■ Problem requirements ■
Using the data below, show every line where the word "headline" occurs.
### Materials provided ###
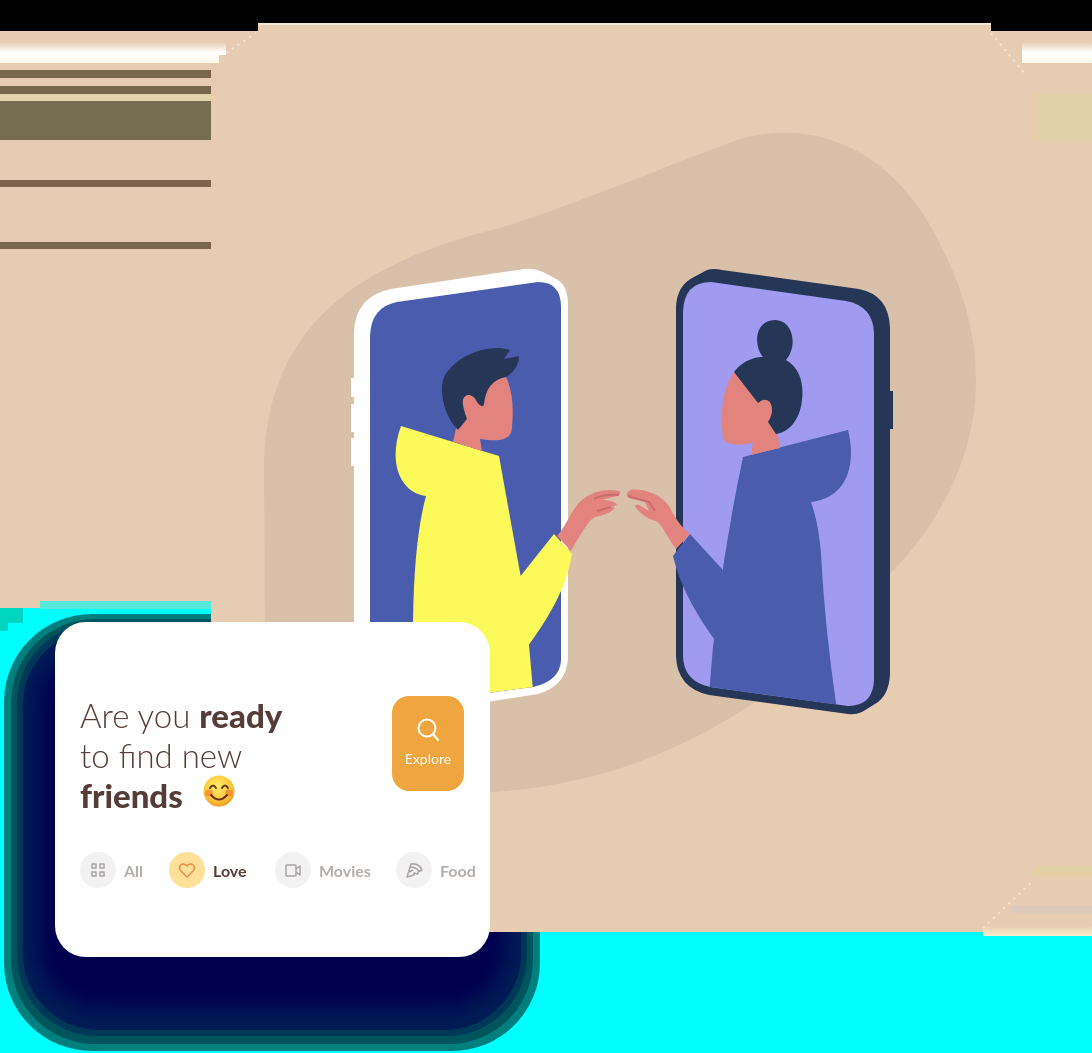
<!DOCTYPE html>
<html lang="en">
<head>
<meta charset="utf-8">
<title>Find new friends</title>
<style>
:root {
  --sand: #e6cdb1;
  --blob: #d9c0a8;
  --cyan: #00ffff;
  --teal: #007f7f;
  --bar: #7a664c;
  --olive: #766c50;
  --navy: #263656;
  --indigo: #4a5cad;
  --lilac: #a09bf0;
  --yellow: #fcfa5a;
  --skin: #e3837d;
  --orange: #f0a63f;
  --brown: #553c38;
  --grey: #b3adab;
  --chip: #f2f2f2;
  --chip-active: #ffe099;
}
* { box-sizing: border-box; margin: 0; padding: 0; }
html, body { width: 1092px; height: 1053px; overflow: hidden; }
body { font-family: Lato, "Open Sans", sans-serif; color: var(--brown); }
.hero { position: relative; width: 1092px; height: 1053px; overflow: hidden; background: var(--sand); }
.illustration { position: absolute; inset: 0; display: block; }
.card { position: absolute; left: 55px; top: 622px; width: 435px; height: 335px; border-radius: 31px; background: #fff; }
.headline { position: absolute; left: 25px; top: 73px; font-size: 33px; line-height: 40px; font-weight: 300; white-space: nowrap; }
.headline span { display: block; }
.headline strong { font-weight: 800; }
.emoji { position: absolute; left: 148px; top: 153px; }
.explore { position: absolute; left: 337px; top: 74px; width: 72px; height: 95px; border-radius: 17px; background: var(--orange); color: #fff; font-size: 14px; line-height: 18px; text-decoration: none; display: flex; flex-direction: column; align-items: center; padding-top: 21px; gap: 7px; }
.categories { list-style: none; }
.category { position: absolute; top: 230px; height: 36px; display: flex; align-items: center; gap: 8px; font-size: 16px; font-weight: 700; color: var(--grey); white-space: nowrap; }
.category svg { flex: none; border-radius: 50%; background: var(--chip); fill: none; stroke: #aaa4a2; stroke-width: 1.5; stroke-linejoin: round; }
.category.active { color: var(--brown); }
.category.active svg { background: var(--chip-active); stroke: #f08a4b; }
.all { left: 25px; }
.love { left: 114px; }
.movies { left: 220px; }
.food { left: 341px; }
</style>
</head>
<body>
<main class="hero">
<svg class="illustration" width="1092" height="1053" viewBox="0 0 1092 1053" role="img" aria-label="A man and a woman reaching out to each other from two phones">
  <defs>
    <filter id="soften" x="-20%" y="-20%" width="140%" height="140%"><feGaussianBlur stdDeviation="9"/></filter>
    <linearGradient id="glow" x1="0" y1="0" x2="0" y2="1">
      <stop offset="0" stop-color="#e6cdb1"/><stop offset=".5" stop-color="#fff"/><stop offset="1" stop-color="#fff8ea"/>
    </linearGradient>
    <linearGradient id="fade" x1="0" y1="0" x2="0" y2="1">
      <stop offset="0" stop-color="#e6cdb1"/><stop offset="1" stop-color="#fff0cf"/>
    </linearGradient>
    <clipPath id="left-screen"><path d="M370 640V336Q371 307 397 302L538 282Q561 282 561 307V660Q560 681 533 687L480 694H370Z"/></clipPath>
    <clipPath id="right-screen"><path d="M683 312Q684 282 711 282L846 301Q873 306 874 333V680Q873 706 848 706L710 687Q683 681 683 655Z"/></clipPath>
  </defs>

  <g id="lower-field">
    <rect y="608" width="212" height="445" fill="var(--cyan)"/>
    <rect x="40" y="601" width="171" height="8" fill="#55e8dc"/>
    <rect y="608" width="23" height="15" fill="#00d5c0"/>
    <rect y="622" width="8" height="9" fill="#00d5c0"/>
    <rect x="211" y="930" width="881" height="123" fill="var(--cyan)"/>
  </g>

  <g id="card-shadow">
    <rect x="4" y="614" width="536" height="437" rx="88" fill="var(--teal)"/>
    <rect x="11" y="619" width="522" height="425" rx="84" fill="#00555c"/>
    <rect x="17" y="623" width="510" height="413" rx="80" fill="#003858"/>
    <rect x="23" y="629" width="498" height="401" rx="76" fill="#001c55"/>
    <rect x="38" y="644" width="468" height="364" rx="60" fill="#00034f" filter="url(#soften)"/>
  </g>

  <g id="backdrop">
    <rect x="211" y="24" width="881" height="908" fill="var(--sand)"/>
    <rect x="983" y="926" width="109" height="10" fill="url(#fade)"/>
    <path d="M983 928L1034 880" fill="none" stroke="#f3e6d5" stroke-width="2" stroke-dasharray="2 5"/>
    <rect x="1012" y="905" width="80" height="8" fill="#dccbbb"/>
    <rect x="1034" y="866" width="58" height="10" fill="#e2d0a5"/>
    <rect x="1036" y="93" width="56" height="47" fill="#e1d1a8"/>
  </g>

  <g id="top-edge">
    <rect width="1092" height="24" fill="#000"/>
    <path d="M0 24H258V31H0ZM991 24H1092V31H991Z" fill="#000"/>
    <path d="M258 24H991" stroke="#f4e5d4" stroke-width="2"/>
    <path d="M0 42H226V55H219V63H0ZM1022 42H1092V63H1022Z" fill="url(#glow)"/>
    <path d="M226 53L256 33M991 33L1026 75" stroke="#f4e6d6" stroke-width="2" stroke-dasharray="2 5"/>
  </g>

  <g id="side-bars" fill="var(--bar)">
    <rect y="70" width="211" height="8"/>
    <rect y="86" width="211" height="8"/>
    <rect y="94" width="211" height="7" fill="#e2d3ab"/>
    <rect y="101" width="211" height="39" fill="var(--olive)"/>
    <rect y="180" width="211" height="7"/>
    <rect y="242" width="211" height="7"/>
  </g>

  <path id="blob" fill="var(--blob)" d="M265 640L264 470C265 330 352 264 500 228C580 203 660 168 740 139C830 114 905 165 943 250C996 355 989 468 894 570L755 702C680 752 590 790 470 793Z"/>

  <g id="left-phone">
    <path fill="#fff" d="M354 660V331Q356 296 391 289L524 269Q534 268 543 272L558 280Q568 287 568 305V659Q566 686 538 694L480 703L354 690ZM351 378H356V397H351ZM351 404H356V432H351ZM351 438H356V466H351Z"/>
    <path fill="var(--indigo)" d="M370 640V336Q371 307 397 302L538 282Q561 282 561 307V660Q560 681 533 687L480 694H370Z"/>
    <g clip-path="url(#left-screen)">
      <path fill="var(--yellow)" d="M401 426L499 456L521 578L529 645L533 690L480 700H405L413 622Q414 540 426 496C402 493 387 465 401 426Z"/>
    </g>
    <path fill="var(--yellow)" d="M519 578L554 534L572 554C566 590 548 618 528 646L505 640Z"/>
    <path fill="var(--skin)" d="M456 428L453 442L482 451L480 439C500 442 512 440 512 427Q515 396 506 377L482 372L461 400Z"/>
    <path fill="var(--navy)" d="M458 430C443 415 439 390 444 377C454 359 477 347 501 348L510 350L504 359L519 356Q519 369 506 377C492 380 486 388 484 404C483 408 480 406 477 402C472 391 461 394 463 405C464 411 466 416 467 419Z"/>
    <path fill="var(--skin)" d="M557 536C567 525 572 508 582 500C592 491 607 488 619 491Q622 494 617 496L602 500Q611 500 617 504Q616 507 608 507Q616 506 614 509C606 517 596 514 590 521Q580 534 571 551Z"/>
    <path fill="none" stroke="#c96d6b" stroke-width="2" d="M594 499Q604 494 619 495M597 511L611 507"/>
  </g>

  <g id="right-phone">
    <path fill="var(--navy)" d="M676 307Q677 285 694 277L707 270Q714 268 722 270L859 289Q889 295 890 328V391H893V429H890V674Q889 696 875 704L862 712Q855 715 848 714L709 695Q677 688 676 656Z"/>
    <path fill="var(--lilac)" d="M683 312Q684 282 711 282L846 301Q873 306 874 333V680Q873 706 848 706L710 687Q683 681 683 655Z"/>
    <path fill="var(--indigo)" d="M673 556L690 534L723 570L717 643C700 620 681 590 673 556Z"/>
    <g clip-path="url(#right-screen)">
      <path fill="var(--indigo)" d="M743 457L848 430C857 466 846 498 811 502Q819 525 821 554Q825 630 837 710H708Q715 590 743 457Z"/>
    </g>
    <path fill="var(--skin)" d="M734 372C722 389 720 414 723 438Q726 448 753 443L751 455L780 448L777 430L774 398Z"/>
    <path fill="var(--navy)" d="M734 372C744 359 757 357 763 357C753 345 755 320 775 320C795 321 797 348 786 360C800 368 804 384 802 400C800 419 790 432 776 434L768 422Q775 411 770 402Q764 397 758 403Z"/>
    <path fill="var(--skin)" d="M676 549C666 535 663 526 656 521C647 519 639 513 635 506Q636 503 641 506L649 511L645 502L629 498Q624 495 630 490C643 488 660 494 669 506C674 516 679 525 690 534Z"/>
    <path fill="none" stroke="#c96d6b" stroke-width="2" d="M628 496L649 502L655 511"/>
  </g>
</svg>

<section class="card">
  <h1 class="headline">
    <span>Are you <strong>ready</strong></span>
    <span>to find new</span>
    <span><strong>friends</strong></span>
  </h1>
  <svg class="emoji" width="32" height="32" viewBox="0 0 32 32" role="img" aria-label="Smiling face">
    <defs>
      <radialGradient id="face" cx=".45" cy=".35" r=".7"><stop offset="0" stop-color="#ffec65"/><stop offset=".6" stop-color="#fdcb3e"/><stop offset="1" stop-color="#ee9422"/></radialGradient>
    </defs>
    <circle cx="16" cy="16" r="15.5" fill="url(#face)"/>
    <ellipse cx="6" cy="18" rx="4" ry="3.5" fill="#f4772d" opacity=".65"/>
    <ellipse cx="26" cy="18" rx="4" ry="3.5" fill="#f4772d" opacity=".65"/>
    <path d="M7 13Q10 8 13 13M19 13Q22 8 25 13M8 20Q16 29 24 20" fill="none" stroke="#6a361c" stroke-width="2" stroke-linecap="round"/>
  </svg>

  <a class="explore" href="#">
    <svg width="26" height="26" viewBox="0 0 26 26" fill="none" stroke="#fff" stroke-width="2" stroke-linecap="round" aria-hidden="true"><circle cx="12" cy="11" r="8.5"/><path d="M18 17L23 23"/></svg>
    Explore
  </a>

  <ul class="categories">
    <li class="category all">
      <svg width="36" height="36" viewBox="0 0 36 36" aria-hidden="true"><path d="M12 12H16V16H12ZM20 12H24V16H20ZM12 20H16V24H12ZM20 20H24V24H20Z"/></svg>
      All
    </li>
    <li class="category love active">
      <svg width="36" height="36" viewBox="0 0 36 36" aria-hidden="true"><path d="M18 25L12 19C8 14 14 9 18 14C22 9 28 14 24 19Z"/></svg>
      Love
    </li>
    <li class="category movies">
      <svg width="36" height="36" viewBox="0 0 36 36" aria-hidden="true"><rect x="11" y="13" width="10" height="11" rx="1"/><path d="M21 17L25 14V23L21 20"/></svg>
      Movies
    </li>
    <li class="category food">
      <svg width="36" height="36" viewBox="0 0 36 36" aria-hidden="true"><path d="M11 25L15 12Q23 11 26 18L22 20V22L18 21V23ZM14 15Q20 15 23 19M13 20L17 18"/></svg>
      Food
    </li>
  </ul>
</section>
</main>
</body>
</html>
###
■ Response box ■
.headline { position: absolute; left: 25px; top: 73px; font-size: 33px; line-height: 40px; font-weight: 300; white-space: nowrap; }
.headline span { display: block; }
.headline strong { font-weight: 800; }
  <h1 class="headline">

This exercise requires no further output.